GARY YOUNGE has been appointed as a professor at The University of Manchester.
The renowned journalist and author will join the university’s school of social sciences, working as a professor of sociology.
Younge will be leaving his role as editor-at-large at The Guardian to take up the new position.
“The Guardian was my first full time job, and I worked there for 26 years – it’s been a fantastic experience. Journalism, for me, has always been a process of enquiry and sharing whatever insights I’ve gathered in an accessible and informative way – that’s precisely what I hope to achieve as a professor at The University of Manchester, and why I’m excited to be joining the sociology department,” The University of Manchester reported Younge said.
The move will not mark and end to Younge’s illustrious journalism career or his work with The Guardian, and he will continue to write for the publication.
Katharine Viner, The Guardian’s editor-in-chief, said: “Congratulations to my wonderful friend and colleague [Gary Younge], a brilliant Guardian writer who will be fantastic as a professor! Delighted he will still write for us regularly.”
Throughout his 26 years at The Guardian, Younge has worked as a journalist, columnist and US correspondent. He also spearheaded the publication’s Beyond the Blade project, which explored the deaths of each child and teenager killed as a result of knife crime in 2017, one of the worst years for fatal knife attacks in 40 years.
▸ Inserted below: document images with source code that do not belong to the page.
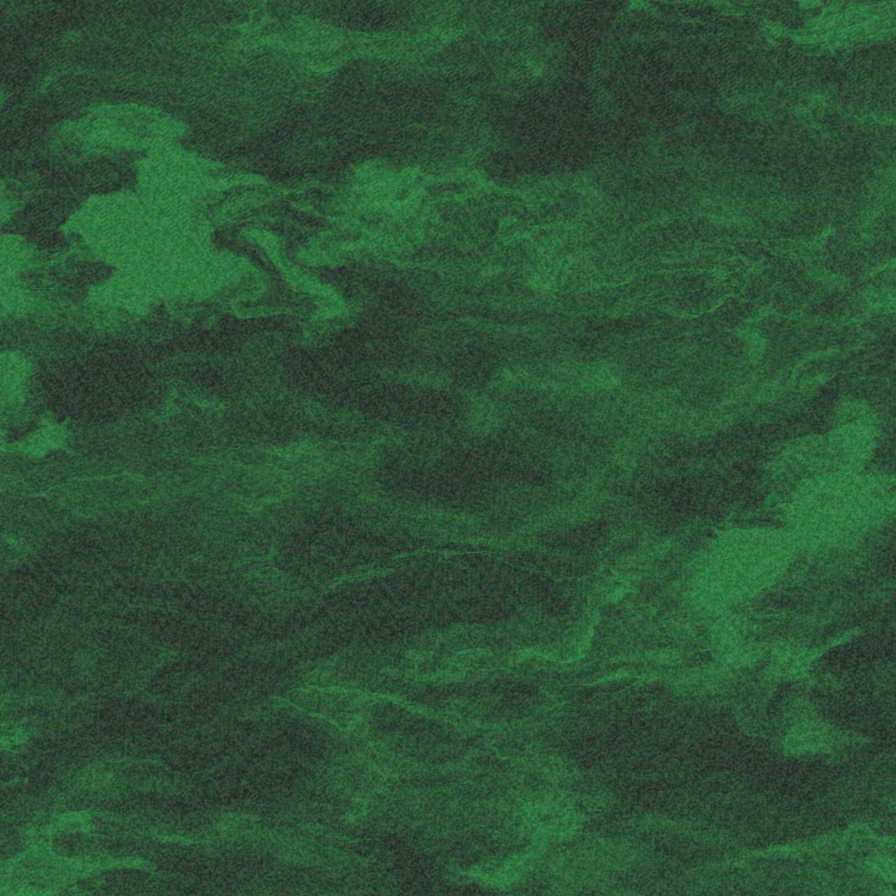
Write a WebGL 1 fragment shader that draws this texture.

```glsl
precision highp float;

// Mottled green cloth: dark, cloudy folds with bright ragged patches,
// thin near-level wisps and fine coloured grain. Domain-warped value noise
// sets one tone per point, which a three-colour ramp turns into green.

uniform vec2 u_resolution;

const vec3 SHADOW = vec3(0.178, 0.242, 0.200);
const vec3 MOSS   = vec3(0.180, 0.335, 0.218);
const vec3 BRIGHT = vec3(0.195, 0.515, 0.270);
const float MOSS_TONE = 0.4;        // place of MOSS on the tone ramp

const float TILT = 0.06;            // rise of the folds, in radians
const vec2 CLOUD_SCALE  = vec2(6.0, 9.5);
const vec2 STREAK_SCALE = vec2(15.0, 38.0);
const vec2 WISP_SCALE   = vec2(4.0, 11.0);
const vec2 PATCH_SCALE  = vec2(4.6, 5.4);
const vec2 THREAD_SCALE = vec2(60.0, 10.0);

const float BASE_TONE      = 0.26;
const float CLOUD_CONTRAST = 1.2;
const float STREAK_CONTRAST = 0.8;
const float THREAD_CONTRAST = 0.05;
const float WISP_STRENGTH  = 0.3;
const float WISP_WIDTH     = 0.045;
const float PATCH_TONE     = 0.88;
const vec2 PATCH_EDGE      = vec2(0.58, 0.71);
const float PATCH_RAGGED   = 0.22;  // how far streaks cut into patch edges

const float GRAIN_SCALE  = 450.0;   // grains across the canvas
const float GRAIN_TURN   = 0.6;     // turns the grain off the pixel grid
const float GRAIN_LIGHT  = 0.105;
const float GRAIN_COLOUR = 0.08;

float hash(vec2 p) {
  return fract(sin(dot(p, vec2(127.1, 311.7))) * 43758.5453);
}

mat2 rotation(float angle) {
  float c = cos(angle);
  float s = sin(angle);
  return mat2(c, -s, s, c);
}

float noise(vec2 p) {
  vec2 cell = floor(p);
  vec2 f = fract(p);
  f = f * f * (3.0 - 2.0 * f);
  float low  = mix(hash(cell), hash(cell + vec2(1.0, 0.0)), f.x);
  float high = mix(hash(cell + vec2(0.0, 1.0)), hash(cell + 1.0), f.x);
  return mix(low, high, f.y);
}

float fbm(vec2 p) {
  float sum = 0.0;
  float total = 0.0;
  float amplitude = 0.5;
  for (int i = 0; i < 5; i++) {
    sum += amplitude * noise(p);
    total += amplitude;
    amplitude *= 0.53;
    p = p * 2.03 + vec2(17.3, 9.7);
  }
  return sum / total;
}

// Thin bright curves along the middle level of the noise, broken by a mask,
// laid down at two sizes.
float wisps(vec2 p, vec2 warp) {
  float sum = 0.0;
  for (int i = 0; i < 2; i++) {
    float seed = 41.0 + 32.0 * float(i);
    vec2 q = p * (1.0 + 0.9 * float(i));
    float line = abs(fbm(q * WISP_SCALE + warp * 1.6 + seed) - 0.5);
    float mask = smoothstep(0.42, 0.75, noise(q * vec2(5.0, 9.0) + seed * 2.0));
    sum += mask * (1.0 - smoothstep(0.0, WISP_WIDTH, line));
  }
  return sum;
}

float clothTone(vec2 uv) {
  vec2 p = rotation(TILT) * uv;
  vec2 warp = vec2(fbm(p * CLOUD_SCALE + 5.0), fbm(p * CLOUD_SCALE + 29.0)) - 0.5;

  float clouds  = fbm(p * CLOUD_SCALE + warp * 2.0 + 11.0) - 0.5;
  float streaks = fbm(p * STREAK_SCALE + warp * 6.0 + 53.0) - 0.5;
  float threads = noise(uv * THREAD_SCALE) - 0.5;
  float tone = BASE_TONE + CLOUD_CONTRAST * clouds
             + STREAK_CONTRAST * streaks + THREAD_CONTRAST * threads
             + WISP_STRENGTH * wisps(p, warp);

  float field = fbm(p * PATCH_SCALE + warp * 1.3 + 87.0) + PATCH_RAGGED * streaks;
  float flatPatch = smoothstep(PATCH_EDGE.x, PATCH_EDGE.y, field);
  return clamp(mix(tone, PATCH_TONE, flatPatch), 0.0, 1.0);
}

vec3 toneColour(float tone) {
  vec3 dark = mix(SHADOW, MOSS, clamp(tone / MOSS_TONE, 0.0, 1.0));
  return mix(dark, BRIGHT, clamp((tone - MOSS_TONE) / (1.0 - MOSS_TONE), 0.0, 1.0));
}

vec3 grain(vec2 uv) {
  vec2 p = rotation(GRAIN_TURN) * uv * GRAIN_SCALE;
  float light = noise(p) - 0.5;
  vec3 tint = vec3(noise(p + 131.3), noise(p + 257.6), noise(p + 389.1)) - 0.5;
  return GRAIN_LIGHT * light + GRAIN_COLOUR * tint;
}

void main() {
  vec2 uv = gl_FragCoord.xy / min(u_resolution.x, u_resolution.y);
  vec3 colour = toneColour(clothTone(uv)) + grain(uv);
  gl_FragColor = vec4(clamp(colour, 0.0, 1.0), 1.0);
}
```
Younge, who is of Barbadian heritage, is the author of five books, including Another Day in the Death of America, A Chronicle of Ten Short Lives and No Place Like Home: A Black Briton’s Journey Through the American South. He has also won numerous awards for his journalism, including the David Nyhan Prize for political journalism from Harvard’s Shorenstein Center.